One of the persistent myths propagated by those who refuse to respect the James Bay and Northern Quebec Agreement is that it is not a good agreement. I have always said the opposite, that the fault is not the Agreement, but the failure to understand that the national interest lies in implementing the agreement in good faith.

Federal negotiators have tried for years to have the Crees sign a new so-called implementation agreement that would replace the JBNQA. We have always refused and we will refuse forever. We do not need to replace the JBNQA, we need to give it a much deserved measure of good faith, we need what it promises to our people.

I subjected the Agreement in Principle that we signed with Premier Landry on the 23rd of October to a test. Does it repudiate Cree rights? No. Does it cancel the JBNQA? No. Does it force unilateral changes upon the JBNQA? No. Does it deny our treaty rights? No. It passes this most crucial test, and therefore, I could sign it in good conscience.
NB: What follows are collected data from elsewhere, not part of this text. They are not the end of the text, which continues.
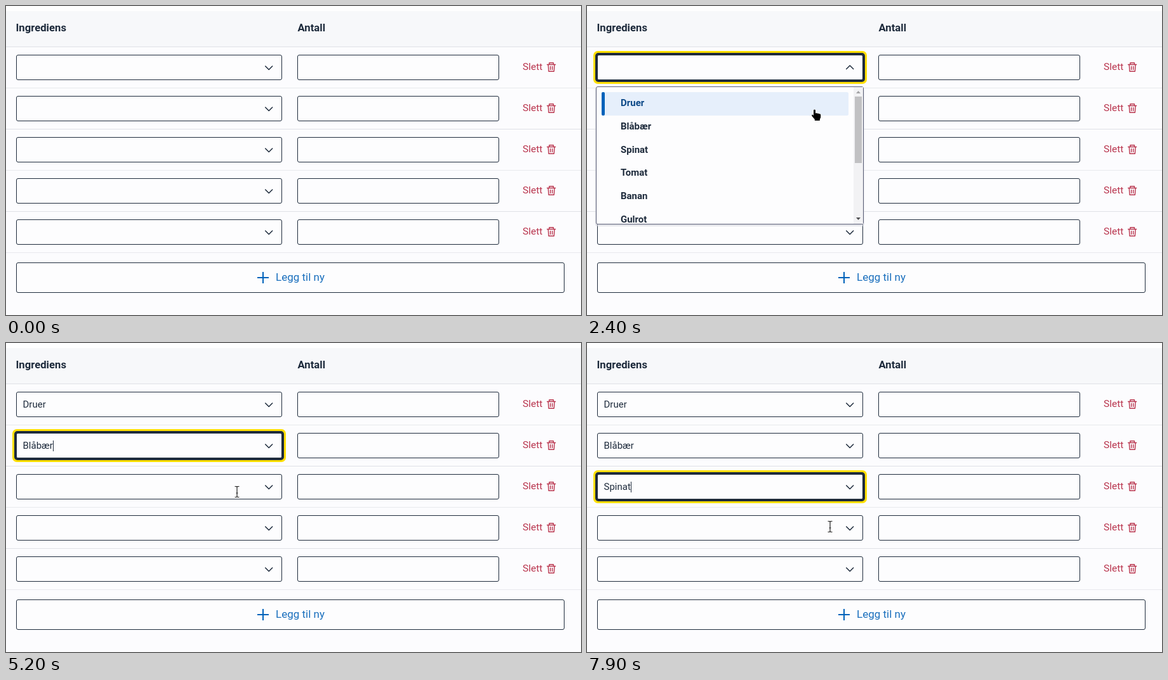
Animation, 906 px wide and 488 px high, one loop 8 s. Source, as an HTML page:

```html
<!DOCTYPE html>
<html lang="no">
<head>
<meta charset="utf-8">
<style>
  html, body { margin: 0; width: 100%; height: 100%; overflow: hidden; background: #fcfcfe; }
  svg { display: block; font: 15px Roboto, sans-serif; fill: #1e2b3c; }
  .head { font-size: 16.7px; font-weight: 700; }
  .box { fill: #fdfdfe; stroke: #1e2b3c; }
  .icon { fill: none; stroke: #1e2b3c; stroke-width: 1.5; stroke-linecap: round; stroke-linejoin: round; }
  .del { font-size: 15.5px; fill: #b9354e; }
  .trash { stroke: #b9354e; stroke-width: 1.4; }
  .add { font-size: 17px; fill: #1a6fbd; }
  .opt { font-weight: 700; }
  .active { fill: #0e4a88; }
</style>
</head>
<body>
<svg width="906" height="488" viewBox="0 0 906 488">
  <g id="page"></g>
  <g id="live"></g>
</svg>
<script>
const LOOP = 8000, STEP = 100, PITCH = 65, BLINK = 530;
const ITEMS = ['Druer', 'Blåbær', 'Spinat', 'Tomat', 'Banan', 'Gulrot', 'Mais', 'Eple'];
// When each row gains focus, opens its menu and gets its value
const PICKS = [
  { focus: 1800, open: 1900, done: 2900 },
  { focus: 3700, open: 3800, done: 4900 },
  { focus: 6200, open: 6300, done: 7400 }
];
// Pointer path: time, x, y
const PATH = [
  [600, 366, 500], [900, 362, 432], [1000, 360, 390], [1400, 352, 106], [1600, 351, 102],
  [1900, 351, 102], [2400, 361, 172], [2900, 361, 172], [3500, 380, 171], [3900, 380, 171],
  [4500, 361, 236], [4900, 361, 236], [5800, 374, 232], [6300, 374, 232], [6800, 361, 296],
  [7400, 361, 296], [7900, 383, 290]
];
const page = document.getElementById('page'), live = document.getElementById('live');

const rect = (x, y, w, h, attrs) => `<rect x="${x}" y="${y}" width="${w}" height="${h}" ${attrs}/>`;
const text = (x, y, s, cls = '') => `<text x="${x}" y="${y}" class="${cls}">${s}</text>`;
const path = (d, attrs = 'class="icon"') => `<path d="${d}" ${attrs}/>`;
const at = (x, y, s) => `<g transform="translate(${x} ${y})">${s}</g>`;

function drawPage() {
  let s = rect(0, 0, 906, 8, 'fill="#fefefe"') + rect(0, 8, 906, 56, 'fill="#f7f8fa"')
    + text(15.5, 40, 'Ingrediens', 'head') + text(459.5, 40, 'Antall', 'head');
  for (let i = 0; i < 6; i++)
    s += rect(0, 64 + i * PITCH, 906, 1, `fill="${i % 2 ? '#e8e9ed' : '#dfe1e6'}"`);
  for (let i = 0; i < 5; i++)
    s += at(0, i * PITCH,
      rect(16.5, 77.5, 418, 39, 'rx="2.5" class="box"') +
      rect(459.5, 77.5, 317, 39, 'rx="2.5" class="box"') +
      text(814, 101, 'Slett', 'del') +
      path('M852.7 92.5h13M856 92v-2.3h6.5V92M854.3 93l.8 10.3h8.3l.8-10.3M857.7 95.5v5M860.8 95.5v5',
        'class="icon trash"'));
  page.innerHTML = s + rect(16.5, 405.5, 863, 47, 'rx="2.5" class="box" id="button"')
    + path('M396 429h18M405 420v18', 'stroke="#0062ba" stroke-width="2"')
    + text(425, 434, 'Legg til ny', 'add');
}

function pointerAt(t) {
  const k = PATH.findIndex(p => p[0] > t);
  if (k === 0) return null;
  if (k < 0) return PATH[PATH.length - 1].slice(1);
  const [t0, x0, y0] = PATH[k - 1], [t1, x1, y1] = PATH[k];
  const u = (t - t0) / (t1 - t0), e = u * u * (3 - 2 * u);
  return [x0 + (x1 - x0) * e, y0 + (y1 - y0) * e];
}

function drawPointer(x, y, kind) {
  const outline = 'fill="#000" stroke="#fff" stroke-width="1.2" stroke-linejoin="round" paint-order="stroke"';
  const beam = 'M-3.5-8.5h2.5l1 1 1-1h2.5M0-7.5v15M-3.5 8.5h2.5l1-1 1 1h2.5M-1.5 2h3';
  const shapes = {
    beam: path(beam, 'fill="none" stroke="#fff" stroke-width="3"')
      + path(beam, 'fill="none" stroke="#222" stroke-width="1.2"'),
    hand: path('M-4-7.5q1.5-2 3 0v5q1.5-1 2.8.2 1.6-.7 2.6.6 2-.4 2.8 1.2V4L5.8 7v2h-8V7L-6.5 2q-1-2.4 1-2.4L-4 1Z', outline),
    arrow: path('M-4-8V7l3.5-3.3L2 9l2.5-1.2L2 3h5Z', outline)
  };
  return at(Math.round(x), Math.round(y), shapes[kind]);
}

function drawMenu(row, pointer) {
  const first = 136 + row * PITCH;
  const over = pointer[1] >= first && pointer[1] < first + 37;
  let s = rect(13, 129, 424, 219, 'rx="4" fill="#d4d5de" opacity=".6"')
    + rect(14.5, 127.5, 421, 217, 'rx="2.5" class="box" style="stroke: #5c6078"');
  if (over) s += rect(23, 136, 389, 37, 'rx="2.5" fill="#e6effb"') + rect(23, 136, 5, 37, 'rx="2" fill="#0062ba"');
  ITEMS.slice(row, row + 6).forEach((name, i) => {
    s += text(53, Math.round(158 + i * 36.75), name, over && !i ? 'opt active' : 'opt');
  });
  s += rect(420, 128, 15, 216, 'fill="#f2f2f4"')
    + rect(422, 143, 11, 105 + row * 11.5, 'fill="#c1c1c3"')
    + path('M424 138h7l-3.5-4Z', 'fill="#a3a3a5"')
    + path('M424 334h7l-3.5 4Z', 'fill="#505052"');
  return at(0, row * PITCH, s);
}

function draw(t) {
  const pointer = pointerAt(t);
  const focused = PICKS.filter(p => t >= p.focus).length - 1;
  const pick = PICKS[focused];
  const open = pick && t >= pick.open && t < pick.done;
  let s = '';

  if (pick)
    s += at(0, focused * PITCH,
      rect(10, 71, 431, 52, 'rx="7" fill="#ffdf00"') +
      rect(13, 74, 425, 46, 'rx="5" fill="#1e2b3c"') +
      rect(17, 78, 417, 38, 'rx="1.5" fill="#fdfdfe"'));

  for (let i = 0; i < 5; i++) {
    const value = PICKS[i] && t >= PICKS[i].done ? ITEMS[i] : '';
    s += at(0, i * PITCH,
      path(open && i === focused ? 'M408.7 99.5l5.5-5.5 5.5 5.5' : 'M408.7 95l5.5 5.5 5.5-5.5') +
      text(26.5, 102, value, 'value'));
  }
  if (open) s += drawMenu(focused, pointer);

  let hover = false;
  if (pointer) {
    const [x, y] = pointer, menuTop = 127 + focused * PITCH;
    const onMenu = open && y > menuTop && y < menuTop + 217;
    const onField = y > 77 && y < 377 && (y - 77) % PITCH < 40;
    hover = y > 405 && y < 453;
    s += drawPointer(x, y, onMenu || hover ? 'hand' : onField ? 'beam' : 'arrow');
  }
  live.innerHTML = s;
  document.getElementById('button').style.fill = hover ? '#f1f6fc' : '';

  // The caret restarts its blink on focus and on selection
  if (pick && (t - (t >= pick.done ? pick.done : pick.focus)) % (2 * BLINK) < BLINK) {
    const width = live.querySelectorAll('.value')[focused].getComputedTextLength();
    const caret = rect(Math.round(27 + width), 89 + focused * PITCH, 1, 17, 'fill="#1e2b3c"');
    live.insertAdjacentHTML('beforeend', caret);
  }
}

function tick() {
  const t = performance.now() % LOOP;
  draw(Math.floor(t / STEP) * STEP);
  requestAnimationFrame(tick);
}

drawPage();
tick();
</script>
</body>
</html>
```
If I am smiling today, it is because I can now celebrate. Premier Landry has demonstrated that he understands the advantage that everyone gains when the JBNQA is fully implemented. He has decided to work with the Crees to address the larger issues. I can celebrate, even if I had to wait 26 years.

There is another persistent myth about the JBNQA - that the Crees are confrontational, that we are unwilling to reach agreements, that we like to go to court, that we are against development. You will just have to judge for yourselves.

I will say this: We will protect our rights. We will not surrender rights. We do insist on being treated with respect and fairness.

Much remains to be done. The JBNQA must be fully implemented, and Canada must begin to see that the national interest will only be met when the JBNQA is fully implemented in good faith. I believe that Premier Landry has set an example, and has demonstrated the courage to include the Crees in his vision of the future.

Thank you